Part of our mission at Project Wildlife is to promote wildlife conservation by teaching children and adults about the beauty and value of our wildlife.
California's wildlife belongs to us all, and we want to encourage stewardship and appreciation of our native species and ecosystems. As the continuing loss of habitat brings wildlife in contact with people now more than ever before, it is imperative we communicate the importance of protecting natural spaces for wildlife and ways to better coexist.
To help achieve this goal, we travel throughout the county with our education animals, providing safe and fun wildlife encounters. In booth programs and presentations for schools, Scout troops, organizations and various private groups, we share the stories of these animals that cannot do so for themselves.
Meet our Animals Ambassadors
Boo came to Project Wildlife as a young owl who had been raised by the public. Due to being hand-raised, Boo is not afraid of people and as a result cannot survive in the wild. Boo lives in Ramona with his caregiver with whom he has formed a special bond. In addition to flying right to his caregiver's wrist for training sessions and outings, during breeding season Boo makes mating calls to his caregiver to let him know that he's his chosen mate!
Casper the barn owl arrived at Project Wildlife in 2015 as a very sick young bird. It took six months to get him healthy and eating on his own. Unfortunately, due to his length of stay and how often he had to be hand-fed, he was too used to humans to be released into the wild.
Chuck is a western screech owl who came into Project Wildlife in 2018 with head trauma and a parasite infection. The parasites were treated but to prevent infection and pain, our vet staff removed his left eye. They noticed he had poor vision in his right eye and compromised hearing. With poor eyesight and hearing, he would not be successful in the wild. We believe his injuries may have been caused by a car strike, so Chuck now educates the public about safely driving at night and being aware of our nocturnal wildlife.

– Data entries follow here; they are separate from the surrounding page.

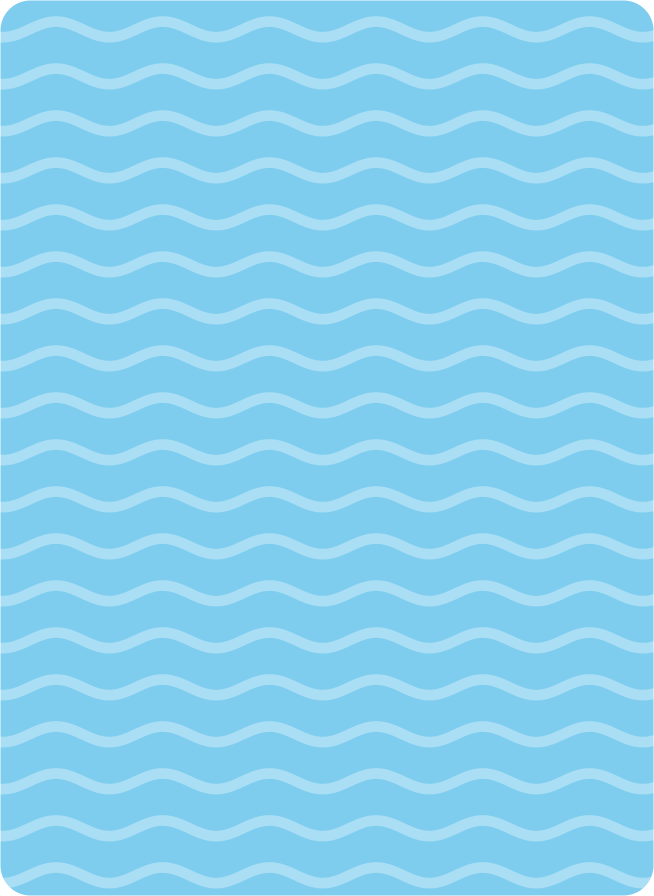
A Shadertoy shader for this pattern:

```glsl
const float TAU = 6.2831853;
const vec3 WATER = vec3(0.498, 0.804, 0.933);
const vec3 CREST = vec3(0.663, 0.871, 0.957);
const vec3 PAPER = vec3(1.0);

// Distance to the nearest of a stack of sine curves, corrected for slope
float waveDistance(vec2 p, vec2 crest, float wavelength, float spacing, float amplitude) {
    float k = TAU / wavelength;
    float phase = k * (p.x - crest.x);
    float offset = p.y - crest.y - amplitude * (cos(phase) - 1.0);
    float row = mod(offset + 0.5 * spacing, spacing) - 0.5 * spacing;
    float slope = amplitude * k * sin(phase);
    return abs(row) * inversesqrt(1.0 + slope * slope);
}

float roundedBox(vec2 p, vec2 halfSize, float radius) {
    vec2 q = abs(p) - halfSize + radius;
    return length(max(q, 0.0)) + min(max(q.x, q.y), 0.0) - radius;
}

float coverage(float dist, float pixel) {
    return clamp(0.5 - dist / pixel, 0.0, 1.0);
}

void mainImage(out vec4 fragColor, in vec2 fragCoord) {
    float pixel = 1.0 / iResolution.y;
    vec2 p = fragCoord * pixel;
    vec2 halfSize = 0.5 * iResolution.xy * pixel;

    // Nineteen rows of waves, about six crests across
    float wave = waveDistance(p, vec2(0.0625, 0.0318), 0.1191, 0.05245, 0.0087);
    vec3 color = mix(WATER, CREST, coverage(wave - 0.00595, pixel));

    // Rounded card corners
    float card = roundedBox(p - halfSize, halfSize, 0.034);
    color = mix(PAPER, color, coverage(card + 0.5 * pixel, pixel));

    fragColor = vec4(color, 1.0);
}
```
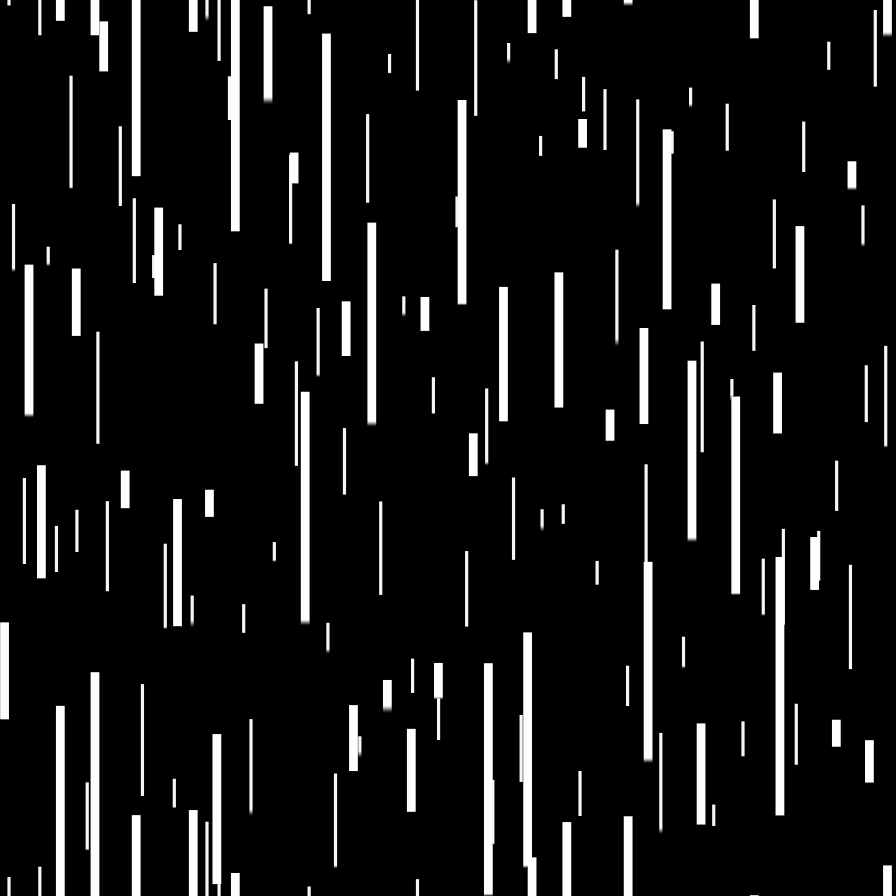
This pattern is drawn by a WebGL 1 fragment shader. Its source:

```glsl
precision highp float;
// Scattered vertical white bars, wide and thin, on black.

uniform vec2 u_resolution;

float hash(float id, float salt) {
    return fract(sin(dot(vec2(id, salt), vec2(12.9898, 78.233))) * 43758.5453);
}

// Signed offset on a unit interval whose ends join.
vec2 wrappedOffset(vec2 p, vec2 center) {
    return fract(p - center + 0.5) - 0.5;
}

// Coverage of bar number id out of count, spread evenly over the columns.
float bar(vec2 p, float id, float count, float salt, float halfWidth, vec2 lengthRange) {
    float pixel = 1.0 / u_resolution.x;
    vec2 center = vec2((id + 0.9 * hash(id, salt)) / count,
                       id * 0.618034 + 0.32 * hash(id, salt + 1.0));
    float halfLength = 0.5 * mix(lengthRange.x, lengthRange.y,
                                 pow(hash(id, salt + 2.0), 1.5));
    vec2 offset = wrappedOffset(p, center);

    // Crisp sides and top; a few bars fade out at the bottom.
    float fade = max(pixel, 0.011 * pow(hash(id, salt + 3.0), 4.0));
    float sides = clamp((halfWidth - abs(offset.x)) / pixel + 0.5, 0.0, 1.0);
    float top = clamp((halfLength - offset.y) / pixel + 0.5, 0.0, 1.0);
    float bottom = smoothstep(-0.5, 0.5, (halfLength + offset.y) / fade);
    return sides * top * bottom;
}

void main() {
    vec2 p = gl_FragCoord.xy / u_resolution;
    float light = 0.0;

    // Wide, long bars
    for (int i = 0; i < 54; i++) {
        light = max(light, bar(p, float(i), 54.0, 3.0, 0.0049, vec2(0.03, 0.29)));
    }

    // Thin, short bars
    for (int i = 0; i < 86; i++) {
        light = max(light, 0.97 * bar(p, float(i), 86.0, 17.0, 0.00178, vec2(0.02, 0.135)));
    }

    gl_FragColor = vec4(vec3(0.995 * light), 1.0);
}
```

Kwa'Pai is a Red-shouldered Hawk who came to Project Wildlife as a hatchling in 2004. He was found on the ground underneath a nest, and it was soon discovered that he was blind in his right eye. With poor depth perception and the inability to see danger from one side, Kwa'Pai was unable to be released into the wild. Kwa'Pai's vocalizations and regal bearing inspired his name, which means "chief" in a dialect of the Kumeyaay people. He actually has a very calm personality and loves the showers he gets in his enclosure on hot days, holding out his wings to get soaking wet underneath.
As a young adolescent, this female Western Screech Owl was transferred to Project Wildlife by a veterinary hospital in July 2011 with severe head injuries. After Luna was examined by our staff veterinarian and a veterinary eye specialist, it was determined she had loss of vision in her left eye, damage to her right eye and loss of hearing in her left ear. Without at least one healthy eye and both functioning ears, she would be unable to survive in the wild. She has since adapted well to life in captivity, and can now be found doing educational programs throughout San Diego County.
Moki (Hawaiian for "Rascal") is a common raven brought to Project Wildlife in 2000 as a hatchling with a broken wing. His injury did not heal completely enough for him to be able to survive on his own in the wild. As a result, we brought him into our education program and habituated him to humans and human behavior. Like all ravens, Moki is excellent at imitating sounds that he hears regularly, including the voice of his regular caregiver.
Tracy the Yuma myotis bat came into care in 2017 when two wildlife biologists observed her struggling to stay airborne. Upon examination, it was clear that her finger bones and arm bones were severely deformed and stunted — she had metabolic bone disease. Despite getting extra dietary calcium in care, the bone damage was already done and she would never fully develop the ability to fly. In the wild, this shy species hunts almost exclusively around fresh water sources, feeding on emerging aquatic insects such as mosquitoes. They are one of the first bat species to awaken after sundown, so if you are ever near a water source at dusk, such as one of our coastal lagoons, and you see tiny bats hunting low above the water, you are probably watching Yuma myotis snagging their breakfast.